The Poughkeepsie Star-Enterprise – January 27, 1940
The river has its boat races and the mat has Rudy LaDitzi. Although wrestling, especially the rough and tumble professional type, is far different from the clean, rigid crew grind, it is resulting in reams of publicity for Poughkeepsie out west where burly Rowdy Rudy, Bridge City butcher boy and restaurateur, now is residing and performing.
Rudy left Poughkeepsie about 10 years ago, and save for an occasional visit he has never relinquished the city as his home town. Furthermore, he is still known as the one man wrecking crew from Poughkeepsie, “a veritable demon in the ring, and a polished, college-bred gentleman outside.” While we still think Rudy’s “college” is the one of hard knocks, Rudy stands on his wide reputation as a rough and tumble and right now is the center of mat activity in Los Angeles.
Some press clippings sent east proves Rudy is putting Poughkeepsie in the spotlight. Maybe there are times when Rudy makes folks think that they come tough and rough from Poughkeepsie, but as soon as the ring joust is over and he is out mingling with the film folk, they find he is really a peace-loving sort and not the hair pulling, eye gouging expert of the ring.
Rudy to western folk is best known as Poughkeepsie’s Hungarian champion. Local folk remember him best for his wide reputation as a wrestler in his early life around the Hudson valley and also for his little eating shop down on lower Main street. But Rudy has gone “places” since he left Poughkeepsie.
He has travelled to Australia, New Zealand, Mexico and Canada. Right now he is barred from New Zealand because he is too rough. Rudy can’t and won’t change his style of wrestling. They will have to pound him to a pulp before he would change— and then, probably, come growling out for more. He has been in every state in the Union and has made many friends, despite his roughhouse way of making a living.
Rudy was born on Feb. 22, 1909, in Bucharest, Rumania, of German and Hungarian parentage. He came to the United States when four months of age. Since maturing and turning to pinching noses and tossing opponents he has had more than 2,000 matches. At present he holds the California championship in contempt. “There’s about 30 other guys claiming it,” Rudy said, “but I’m not worried.”
He has had two matches which he thinks were harder and more gruesome than the others. One of them was with an Iowa farm boy. Rudy suffered a broken nose and ankle Then in Council Bluffs, Iowa, he was wrestling Lee Wykoff, and five cops jumped on Rudy and were just about ready to send him to the pearly gates but Wykoff interfered, so Rudy is still with us. However, he had to have fourteen stitches taken. Besides; the broken nose and ankle, he also has had his knee dislocated and some teeth were knocked out.
LaDitzi has had several two hour matches, and his shortest was about a minute.
His favorite holds are the Boston crab and the back-breaker, but he doesn’t like to depend on just one hold to win his matches for him.
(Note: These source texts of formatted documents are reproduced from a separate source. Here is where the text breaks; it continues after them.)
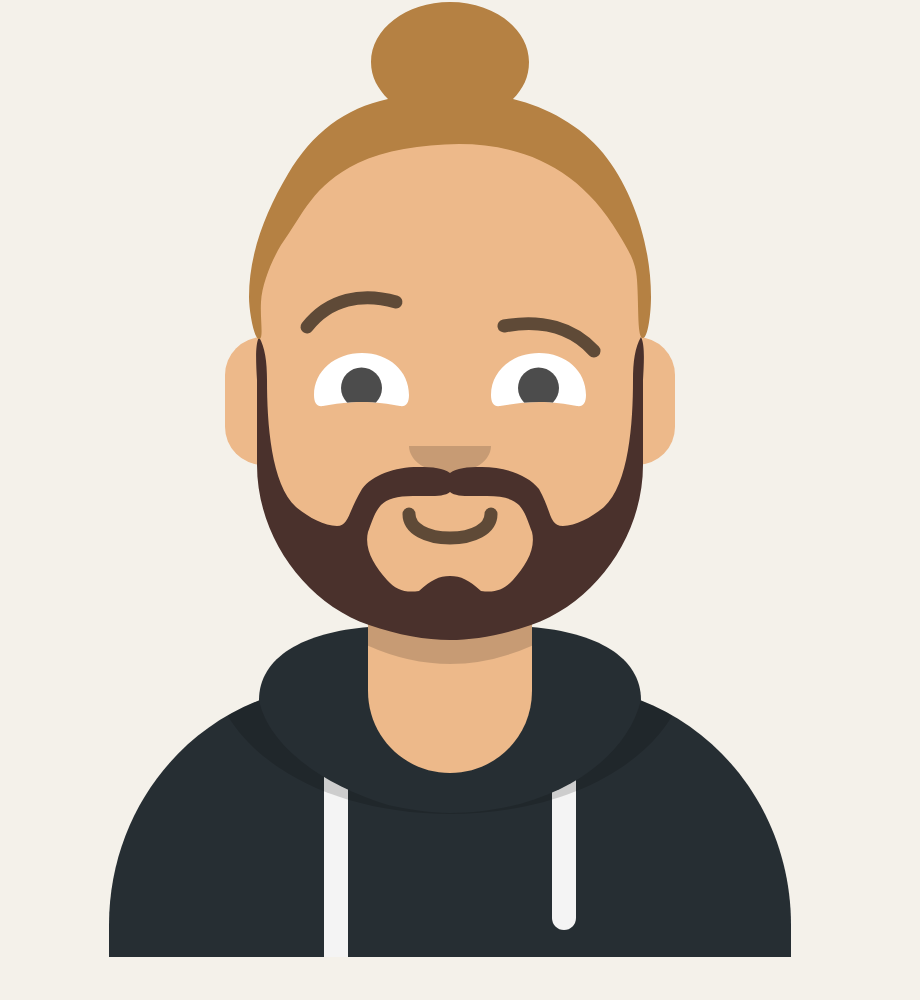
<!DOCTYPE html>
<html lang="en">
<head>
<meta charset="utf-8">
<title>Avatar with bun and hoodie</title>
<style>
:root {
  --backdrop: #f4f1ea;
  --skin: #edb98a;
  --hair: #b58143;
  --beard: #4a312c;
  --hoodie: #262e33;
  --cord: #f4f4f4;
  --line: #5f4a37;
  --pupil: #4c4c4c;
  --white: #fff;
}
html, body { margin: 0; width: 920px; height: 1000px; overflow: hidden; background: var(--backdrop); }
svg { display: block; }
.skin { fill: var(--skin); }
.hair { fill: var(--hair); }
.beard { fill: var(--beard); }
.hoodie { fill: var(--hoodie); }
.cord { fill: var(--cord); }
.shade { fill: #000; fill-opacity: .16; }
.line { fill: none; stroke: var(--line); stroke-width: 13; stroke-linecap: round; }
.eye-white { fill: var(--white); }
.pupil { fill: var(--pupil); }
</style>
</head>
<body>
<svg width="920" height="1000" viewBox="0 0 920 1000" role="img" aria-label="Bearded man with a hair bun and a dark hoodie">
  <defs>
    <path id="eye-shape" d="M0 395C0 371 21 353 48 353S95 371 95 395C95 403 92 407 86 406C74 404 63 402 48 402S21 404 9 406C3 407 0 403 0 395Z"/>
    <clipPath id="eye-clip"><use href="#eye-shape"/></clipPath>
    <g id="eye">
      <use href="#eye-shape" class="eye-white"/>
      <circle class="pupil" cx="47.5" cy="388" r="20.5" clip-path="url(#eye-clip)"/>
    </g>
    <path id="neck-shape" d="M368 600H532V691C532 737 495 773 450 773S368 737 368 691Z"/>
    <clipPath id="neck-clip"><use href="#neck-shape"/></clipPath>
    <path id="torso-shape" d="M109 957V925C109 822 171 734 260 700H640C729 734 791 822 791 925V957Z"/>
    <clipPath id="torso-clip"><use href="#torso-shape"/></clipPath>
  </defs>

  <g id="sweater">
    <use href="#torso-shape" class="hoodie"/>
    <rect class="cord" x="324" y="770" width="24" height="187"/>
    <path class="cord" d="M552 770H576V918A12 12 0 0 1 552 918Z"/>
    <path class="shade" clip-path="url(#torso-clip)" d="M216 690C238 760 330 814 450 814S662 760 684 690Z"/>
    <path class="hoodie" d="M259 700C259 657 304 632 369 627H531C596 632 641 657 641 700C625 765 545 813 450 813C429 813 407 809 388 805C322 785 268 745 259 700Z"/>
  </g>

  <g id="neck">
    <use href="#neck-shape" class="skin"/>
    <path class="shade" clip-path="url(#neck-clip)" d="M360 600H540V642Q450 686 360 642Z"/>
  </g>

  <g id="head">
    <rect class="skin" x="225" y="337" width="80" height="128" rx="38"/>
    <rect class="skin" x="595" y="337" width="80" height="128" rx="38"/>
    <path class="skin" d="M257 320C257 200 340 130 450 130S643 200 643 320V448C643 555 557 635 450 635S257 555 257 448Z"/>
  </g>

  <path id="nose" class="shade" d="M409 446H491C491 461 473 473 450 473S409 461 409 446Z"/>

  <path id="beard" class="beard" fill-rule="evenodd" d="M259 337C265 347 267 362 267 380C267 423 271 484 296 507C308 517 324 526 337 526C349 526 348 512 362 489C372 475 395 467 418 467C434 467 443 468 450 473C457 468 466 467 482 467C505 467 528 475 539 489C552 512 549 526 563 526C576 526 592 517 604 507C629 484 633 423 633 380C633 362 635 347 641 337C645 345 644 362 643 380V465C643 536 595 603 531 625C502 635 474 640 450 640S398 635 369 625C305 603 257 536 257 465V380C256 362 255 345 259 337ZM450 492C444 497 432 496 413 496C397 496 387 499 381 505C374 513 372 522 368 532C364 549 374 565 387 580C396 590 405 593 419 591C431 580 439 576 450 576S469 580 481 591C495 593 504 590 513 580C526 565 536 549 532 532C528 522 526 513 519 505C513 499 503 496 487 496C468 496 456 497 450 492Z"/>

  <path id="mouth" class="line" d="M409 514C409 529 427 538 450 538S491 529 491 514"/>

  <g id="eyes">
    <use href="#eye" x="314"/>
    <use href="#eye" x="491"/>
  </g>

  <g id="eyebrows">
    <path class="line" d="M307 327C329 299 362 292 396 302"/>
    <path class="line" d="M504 326C542 319 573 328 594 351"/>
  </g>

  <path id="hair" class="hair" d="M388 99C378 89 371 77 371 62C371 29 406 2 450 2S529 29 529 62C529 77 523 89 513 99C547 107 581 126 603 153C632 189 651 243 651 297C651 313 648 338 643 338C637 338 639 310 637 280C636 262 629 251 618 233C581 170 525 144 459 144C420 145 385 150 358 163C312 186 304 213 281 245C271 262 262 284 261 302C260 320 264 339 259 339C254 339 249 311 249 297C249 253 266 211 288 174C312 133 345 108 388 99Z"/>
</svg>
</body>
</html>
He likes to specialize in a great many.
Rudy is six feet tall, and weighs 230 pounds. He wears a 20 1/2 collar and a 9 1/2 shoe. So far, Rudy is unmarried.
He admits that he didn’t win a bout during his first two years of professional grappling. He had been an amateur wrestler for one year and was runner-up to Ed Don George in the National Amateur tournament at the New York A. C. in 1929.
In 1930, Rudy turned pro and entered a tournament in Baltimore, Md., at Carlin’s Park. Some of the entrees were world famous wrestlers such as Hans Steinke, Hans Bower, the Zybyskos, Dan Koloff, Kola Kwariani, Renato Gardini, John Pesek and Marin Plestina. These wrestlers considered Rudy “a college upstart,” although Rudy had never gone to college. Up to this time, Rudy had never seen a professional wrestling match and —as he says: “I was like a lamb led to slaughter. Just like the lambs I had slaughtered as a butcher.
The first night, Rudy lost all of his three bouts in short time. He was given such a working over that he couldn’t even get out of bed tor the next-three days. He was shamed to go home because he had bragged so much to his friends -about “what he was going to do to those poor unsuspecting pros. He had been a not-to-smart amateur who was going to win the tournament which boasted of some of the greatest stars in wrestling history.
During his first two years, he never won a bout. He got knocked out a dozen times, his teeth were knocked out, his eyes were cut and his nose broken. His ears folded over like an accordion. He learned that he had to learn the pro style of wrestling and he learned it the hard way. Everytime he winced with pain, they gave him the works, double. Eventually they made him as ugly as they were.
When he began playing their game, he began to win bouts. He outroughed the rough ones and slugged the scientific ones. He got and still gets a great mental trill from beating an opponent to a pulp.